On the Donald Trump Debate in Parliament:
The way that I see it is that a new form of totalitarianism has erupted from the ashes of what was once, a protected free speech: a coveted negative right. This new totalitarianism seems to come from the unsuspecting “political correctness” that is being imposed upon all public leaders alike. Now, to be fair, the UK doesn’t have a strong protected free speech in the same way that the United States does, but the principle bears discussion given that many of us in the States seem to agree with a legal move.
Given that I agree with the majority of the statements made about the presidential candidate Donald Trump, I am less fearful of such a candidate, and far more fearful of a kind of illiberalism these representatives demonstrate by not only publicly ridiculing his views (which I’m glad they are doing), but also by moving to have such people (not just Trump) removed from the public square and legally required to be quiet.
A man like Trump can be restrained by the separation of powers, as well as the highest law, the constitution. But whenever men and women govern with such fear, a reverse effect happens where in the name of protecting these constituents’ precious egos, some people have got to be silenced. So in the name of tolerance we can no longer tolerate certain voices. This harkens back to the Soviet Unions approach to freedom, where you are wiling to break a few eggs in order to make a nice omelette. But once the eggs are broken, building on this secular myth of violence, the omelette never seems to appear. This kind of nonsense will only result in more broken eggs.

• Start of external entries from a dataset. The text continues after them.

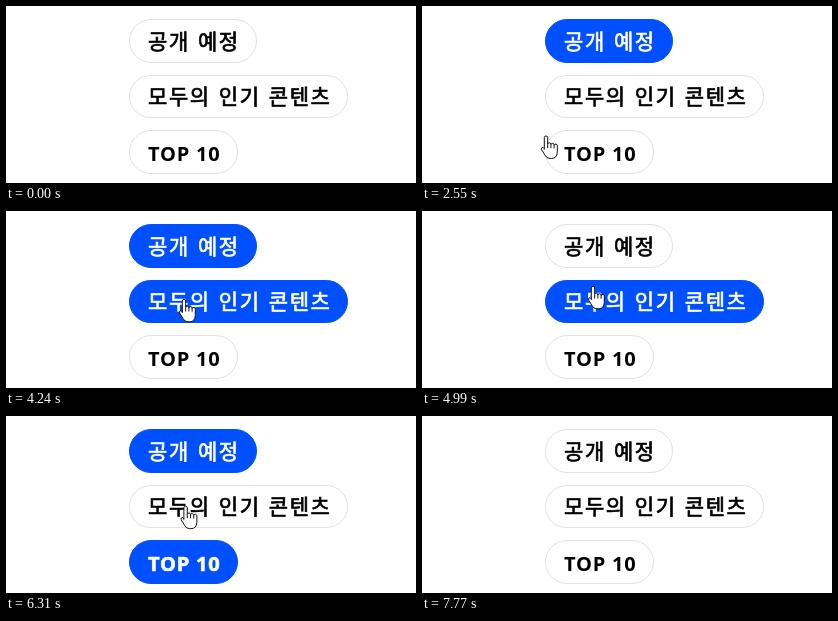
Animation of 410x177 px, one loop 8.17 s. Source, as an HTML page:

```html
<!DOCTYPE html>
<html lang="ko">
<meta charset="utf-8">
<style>
  html, body { margin: 0; width: 100%; height: 100%; overflow: hidden; background: #fff; }
  svg { display: block; width: 410px; height: 177px; }
  rect { fill: #fff; stroke: #e2e2e2; }
  text { font: 400 21px "Noto Sans CJK KR", "Noto Sans CJK JP", "Noto Sans CJK", sans-serif; letter-spacing: 1.6px; word-spacing: .6px; fill: #000; stroke: #000; stroke-width: .7; }
  text.latin { font: 700 20px "Open Sans", "Noto Sans", sans-serif; letter-spacing: .8px; word-spacing: 0; stroke: none; }
  .on rect { fill: #0050ff; stroke: #0050ff; }
  .on text { fill: #fff; stroke: #fff; }
  #cursor path { fill: #fff; stroke: #111; stroke-linejoin: round; }
</style>
<svg viewBox="0 0 410 177">
  <g id="pills"></g>
  <g id="cursor">
    <circle id="ring" cy="-.5" r="12" fill="#fe0" fill-opacity=".7"/>
    <path id="hand" d="M-1.7 14V2a1.7 1.7 0 0 1 3.4 0V8.5a1.6 1.6 0 0 1 3.2 .5a1.6 1.6 0 0 1 3.2 .7a1.6 1.6 0 0 1 3.2 .8V16.5Q11 22.8 5.5 22.8H4Q.5 22.8 -1 19.5L-4.4 14Q-5 11.5 -3 11.7L-1.7 13M1.7 8.5v4M4.9 9v3.5M8.1 9.7v3"/>
    <path id="arrow" d="M.5 .5V16.5L4.2 13 6.7 18.7 9 17.7 6.5 12H11.5Z"/>
  </g>
</svg>
<script>
const LOOP = 8170, ENTER = 200, LEAVE = 7770;
const PRESS = 130;  // ms the button is held before a pill toggles
const PACE = 6;     // ms of travel per pixel
const $ = id => document.getElementById(id);

const pills = [
  { y: 13, w: 128, h: 44, base: 42.5, label: '공개 예정' },
  { y: 69, w: 219, h: 43, base: 97.5, label: '모두의 인기 콘텐츠' },
  { y: 124, w: 109, h: 44, base: 154.5, label: 'TOP 10', cls: 'latin' }
];
$('pills').innerHTML = pills.map(p => `<g>
  <rect x="123.5" y="${p.y + .5}" width="${p.w - 1}" height="${p.h - 1}" rx="${(p.h - 1) / 2}"/>
  <text class="${p.cls || ''}" x="142" y="${p.base}">${p.label}</text></g>`).join('');
const groups = [...$('pills').children];

// time, x, y, and the pill toggled there, if any
const stops = [
  [ENTER, 351, 170], [970, 231, 100], [1380, 192, 45], [1850, 194, 45, 0],
  [2380, 113, 116], [2810, 138, 147, 2], [3630, 143, 152, 2], [4240, 178, 88, 1],
  [4850, 190, 40, 0], [4990, 171, 75], [5400, 170, 88, 1], [5890, 184, 39, 0],
  [6240, 168, 140, 2], [6450, 180, 88, 1], [6790, 182, 138, 2], [7000, 186, 77, 1],
  [7210, 194, 42, 0], [7420, 240, 63], [LEAVE, 386, 184]
].map(([t, x, y, pill]) => ({ t, x, y, pill, press: pill === undefined ? t : t - PRESS }));

// Rest at the last stop, then travel just in time for the next press.
function tip(t) {
  const i = stops.findIndex(s => s.t > t);
  const a = stops[i - 1], b = stops[i];
  const travel = Math.min(b.press - a.t, PACE * Math.hypot(b.x - a.x, b.y - a.y));
  const k = Math.min(1, Math.max(0, 1 - (b.press - t) / travel));
  const e = k * k * (3 - 2 * k);
  return [a.x + (b.x - a.x) * e, a.y + (b.y - a.y) * e];
}

const show = (el, on) => el.style.display = on ? '' : 'none';

function draw() {
  const t = performance.now() % LOOP;
  groups.forEach((g, i) => {
    const toggles = stops.filter(s => s.pill === i && t >= s.t).length;
    g.classList.toggle('on', toggles % 2 === 1);
  });
  const visible = t >= ENTER && t < LEAVE;
  show($('cursor'), visible);
  if (visible) {
    const [x, y] = tip(t);
    const over = pills.some(p => x >= 123 && x < 123 + p.w && y >= p.y && y < p.y + p.h);
    $('cursor').setAttribute('transform', `translate(${x} ${y})`);
    show($('hand'), over);
    show($('arrow'), !over);
    show($('ring'), stops.some(s => t >= s.press && t < s.t));
  }
  requestAnimationFrame(draw);
}
draw();
</script>
</html>
```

I am opting for a true tolerance to support the common good, and perhaps we would do better to listen.